Increasing numbers of people are struggling to find affordable housing in cities across the developed world. This situation has consequences for the individuals by lowering their quality of life and more widely affects city competitiveness and social cohesion. In particular, households that earn too much to be eligible for social housing and not enough to buy a home are increasingly squeezed in the rental market.
This report highlights best practices for increasing housing supply aimed specifically at this group. Such homes are referred to in this report as ‘intermediate housing’. The report focuses on lessons for building new intermediate housing rather than making better use of existing stock.
Demonstrating on a place-by-place basis how barriers to intermediate housing related to land availability and pricing, stakeholder trust and engagement, and financing could be overcome, this report looks at lessons for transferring such best practices into different locations to enable intermediate housing to be built at scale.

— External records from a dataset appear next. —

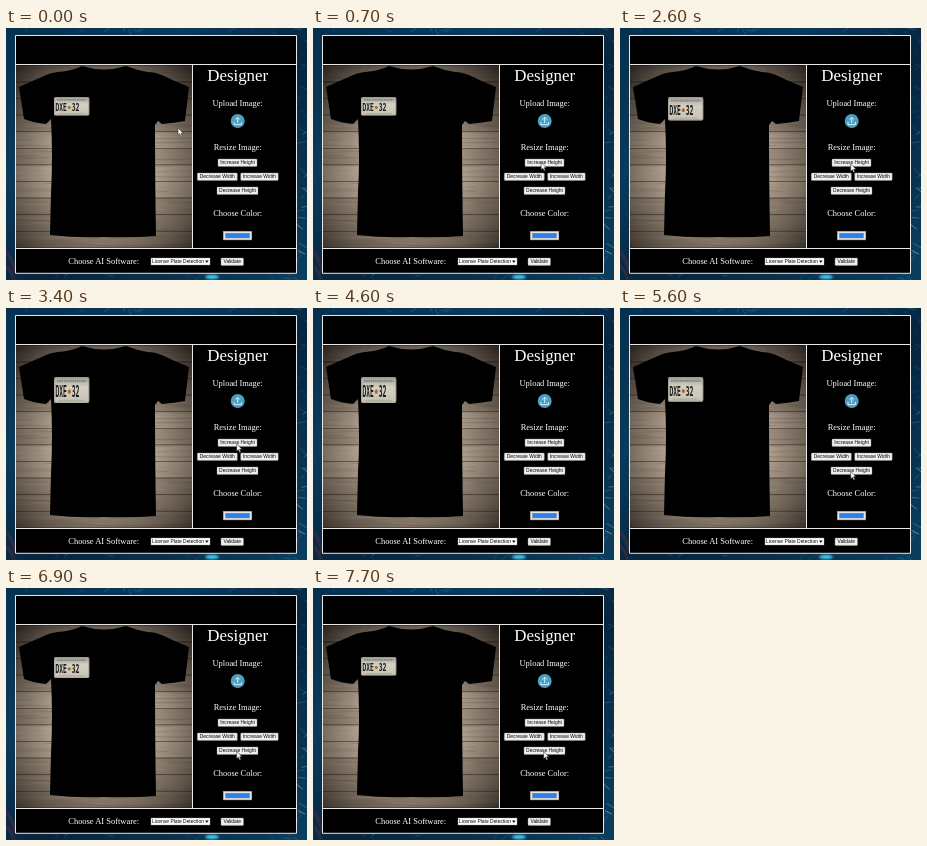
These frames come from a looping animation (301 px wide and 252 px high, 8000 ms). An HTML page:

```html
<!DOCTYPE html>
<html lang="en">
<head>
<meta charset="utf-8">
<title>Designer</title>
<style>
html, body { margin: 0; width: 100%; height: 100%; overflow: hidden; background: #06131f; }
svg { display: block; width: 301px; height: 252px; }
.serif { font: 8.45px "Liberation Serif", serif; fill: #fff; text-anchor: middle; }
.serif .title { font-size: 16.9px; }
.ui { font: 4.95px "Liberation Sans", sans-serif; fill: #000; text-anchor: middle; }
.mono { font: bold 6.3px "Noto Sans Mono", monospace; fill: #1d1c1b; }
</style>
</head>
<body>
<svg viewBox="0 0 301 252">
  <defs>
    <linearGradient id="sky" x2="1" y2="1">
      <stop offset="0" stop-color="#06304f"/>
      <stop offset=".3" stop-color="#0a3a5c"/>
      <stop offset=".55" stop-color="#06253f"/>
      <stop offset="1" stop-color="#0b3f5f"/>
    </linearGradient>
    <radialGradient id="shade" cx=".5" cy=".55" r=".72">
      <stop offset=".4" stop-color="#0d0905" stop-opacity="0"/>
      <stop offset=".75" stop-color="#0d0905" stop-opacity=".42"/>
      <stop offset="1" stop-color="#0d0905" stop-opacity=".8"/>
    </radialGradient>
    <linearGradient id="metal" x2="0" y2="1">
      <stop offset="0" stop-color="#a5a39c"/>
      <stop offset=".4" stop-color="#d3d0c4"/>
      <stop offset="1" stop-color="#c6c2b3"/>
    </linearGradient>
    <filter id="soft" x="-1" y="-1" width="3" height="3"><feGaussianBlur stdDeviation="1.3"/></filter>
    <clipPath id="room"><rect x="10" y="37" width="176" height="183"/></clipPath>
  </defs>

  <rect width="301" height="252" fill="url(#sky)"/>
  <g id="glow" fill="none"></g>
  <g filter="url(#soft)">
    <path d="M0 224Q6 230 9 243M0 238Q5 242 8 252" fill="none" stroke="#8a2c30" stroke-width="1.4" opacity=".75"/>
    <ellipse cx="206" cy="249" rx="7" ry="2.2" fill="#3fc4e6"/>
  </g>

  <rect x="9.5" y="7.5" width="281" height="238" fill="#000"/>
  <g clip-path="url(#room)">
    <g id="wood"></g>
    <rect x="10" y="37" width="176" height="183" fill="url(#shade)"/>
    <path d="M76 38Q66 43 52 44Q43 45 38 48Q24 54 13 59L18 91Q28 95 40 96L45 91Q47 130 45 165L44 207Q70 210 98 209Q126 210 150 208Q149 150 149 97L152 93L156 96Q168 95 179 93L183 59Q168 53 156 47Q148 44 142 44Q130 42 120 38Q98 45 76 38Z" fill="#000"/>
  </g>

  <g id="plate">
    <rect width="35.3" height="19" rx="1.6" fill="url(#metal)"/>
    <rect x=".6" y=".6" width="34.1" height="17.8" rx="1.2" fill="none" stroke="#8d8a82" stroke-width=".5"/>
    <path d="M3 3H32.5" stroke="#77736f" stroke-width="1.8" stroke-dasharray="1.6 .6" opacity=".7"/>
    <path d="M5 17H30.5" stroke="#8e8a80" stroke-width=".9" stroke-dasharray="1.2 .5" opacity=".6"/>
    <circle cx="15.3" cy="10.7" r="1.5" fill="#a8651f"/>
    <g class="mono" transform="translate(0 14.4) scale(1 1.75)">
      <text x="1.5">DXE</text><text x="17.7">32</text>
    </g>
  </g>

  <path d="M9.5 7.5H290.5V245.3H9.5ZM9.5 36.5H290.5M186.5 36.5V220.5M9.5 220.5H290.5" fill="none" stroke="#e8e8e8"/>

  <g class="serif">
    <text class="title" x="231.7" y="53">Designer</text>
    <text x="231.7" y="77.5">Upload Image:</text>
    <text x="231.7" y="122">Resize Image:</text>
    <text x="231.7" y="187.5">Choose Color:</text>
    <text x="97.7" y="235.5">Choose AI Software:</text>
  </g>

  <circle cx="231.7" cy="93" r="7" fill="#4a9fc3"/>
  <path d="M231.7 95V89.6M229.5 91.6L231.7 89.3L233.9 91.6M228 94V96.6H235.4V94" fill="none" stroke="#e9f6fb" stroke-width=".9"/>

  <g id="buttons" class="ui"></g>
  <rect x="145" y="230" width="59" height="7" fill="#fff" stroke="#999" stroke-width=".4"/>
  <text class="ui" x="172" y="235.3">License Plate Detection</text>
  <path d="M199 232.5H202.6L200.8 235Z" fill="#111"/>

  <rect x="217.3" y="203.3" width="28.5" height="8.6" fill="#e6e6e6" stroke="#aaa" stroke-width=".5"/>
  <rect x="219.5" y="205.2" width="24" height="4.8" fill="#2f80e8" stroke="#777" stroke-width=".4"/>

  <path id="cursor" d="M0 0V7.2L1.7 5.7L2.9 8.4L4.1 7.9L2.9 5.2H5.2Z" fill="#fff" stroke="#222" stroke-width=".5"/>
</svg>
<script>
const $ = id => document.getElementById(id);
let seed = 7;
const rand = (a, b) => {
  seed = seed * 16807 % 2147483647;
  return a + (b - a) * seed / 2147483647;
};
function add(parent, tag, attrs, text = '') {
  const el = document.createElementNS('http://www.w3.org/2000/svg', tag);
  for (const k in attrs) el.setAttribute(k, attrs[k]);
  el.textContent = text;
  $(parent).append(el);
}

// Circuit lights around the panel, brightest at the lower right
for (let i = 0; i < 60; i++) {
  const side = i % 2, x = side ? rand(288, 300) : rand(-4, 301);
  const y = side ? rand(0, 252) : i % 4 ? rand(0, 8) : rand(245, 252);
  add('glow', 'path', {
    d: `M${x} ${y}l${rand(2, 9)} ${rand(-8, 8)}`,
    stroke: side && y > 130 ? '#5d9ab5' : '#1f6d91', 'stroke-width': rand(.4, 1.1), opacity: rand(.3, .8)
  });
}

// Planks with grain
for (let y = 37; y < 220; y += 16.6) {
  add('wood', 'rect', { x: 10, y, width: 176, height: 16.6, fill: rand(0, 1) < .5 ? '#a09080' : '#b0a08f' });
  for (let i = 0; i < 16; i++) {
    const x = rand(-10, 170), w = rand(20, 70);
    add('wood', 'path', {
      d: `M${x} ${y + rand(1, 16)}q${w / 2} ${rand(-2, 2)} ${w} 0`, fill: 'none',
      stroke: i % 3 ? '#7d6c5d' : '#c4b5a4', 'stroke-width': rand(.3, .8), opacity: .5
    });
  }
  add('wood', 'rect', { x: 10, y, width: 176, height: .7, fill: '#5c4d40' });
}

// Label, left, top, width
[['Increase Height', 212, 131, 39], ['Decrease Width', 191.3, 145, 40],
 ['Increase Width', 234.7, 145, 37.5], ['Decrease Height', 211, 159, 41],
 ['Validate', 215, 230, 22.5]].forEach(([label, x, y, width]) => {
  add('buttons', 'rect', { x, y, width, height: 7.4, rx: .7, fill: '#f0f0f0', stroke: '#888', 'stroke-width': .4 });
  add('buttons', 'text', { x: x + width / 2, y: y + 5.4 }, label);
});

const ramp = (t, a, b) => Math.min(1, Math.max(0, (t - a) / (b - a)));
const ease = p => p * p * (3 - 2 * p);

function draw(now) {
  const t = Math.floor(now % 8000 / 100) * 100;
  const height = 18.6 + 7.4 * (ramp(t, 1100, 3400) - ramp(t, 5200, 7700));
  $('plate').setAttribute('transform', `translate(48 69) scale(1 ${height / 19})`);

  const p = ease(ramp(t, 0, 800));
  const x = 172 + 58.7 * p, y = t < 4500 ? 100 + 36 * p : 163.5;
  $('cursor').setAttribute('transform', `translate(${x} ${y})`);
  $('cursor').setAttribute('visibility', t >= 4000 && t < 4900 ? 'hidden' : 'visible');
  requestAnimationFrame(draw);
}
requestAnimationFrame(draw);
</script>
</body>
</html>
```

The availability and especially the pricing of land are key barriers to more intermediate homes being built. Because land value is most often calculated as a residual – the difference between the value of what can be built on a site and the costs of producing the housing – identifying suitable land at a price that will enable development of intermediate housing to be commercially viable is difficult.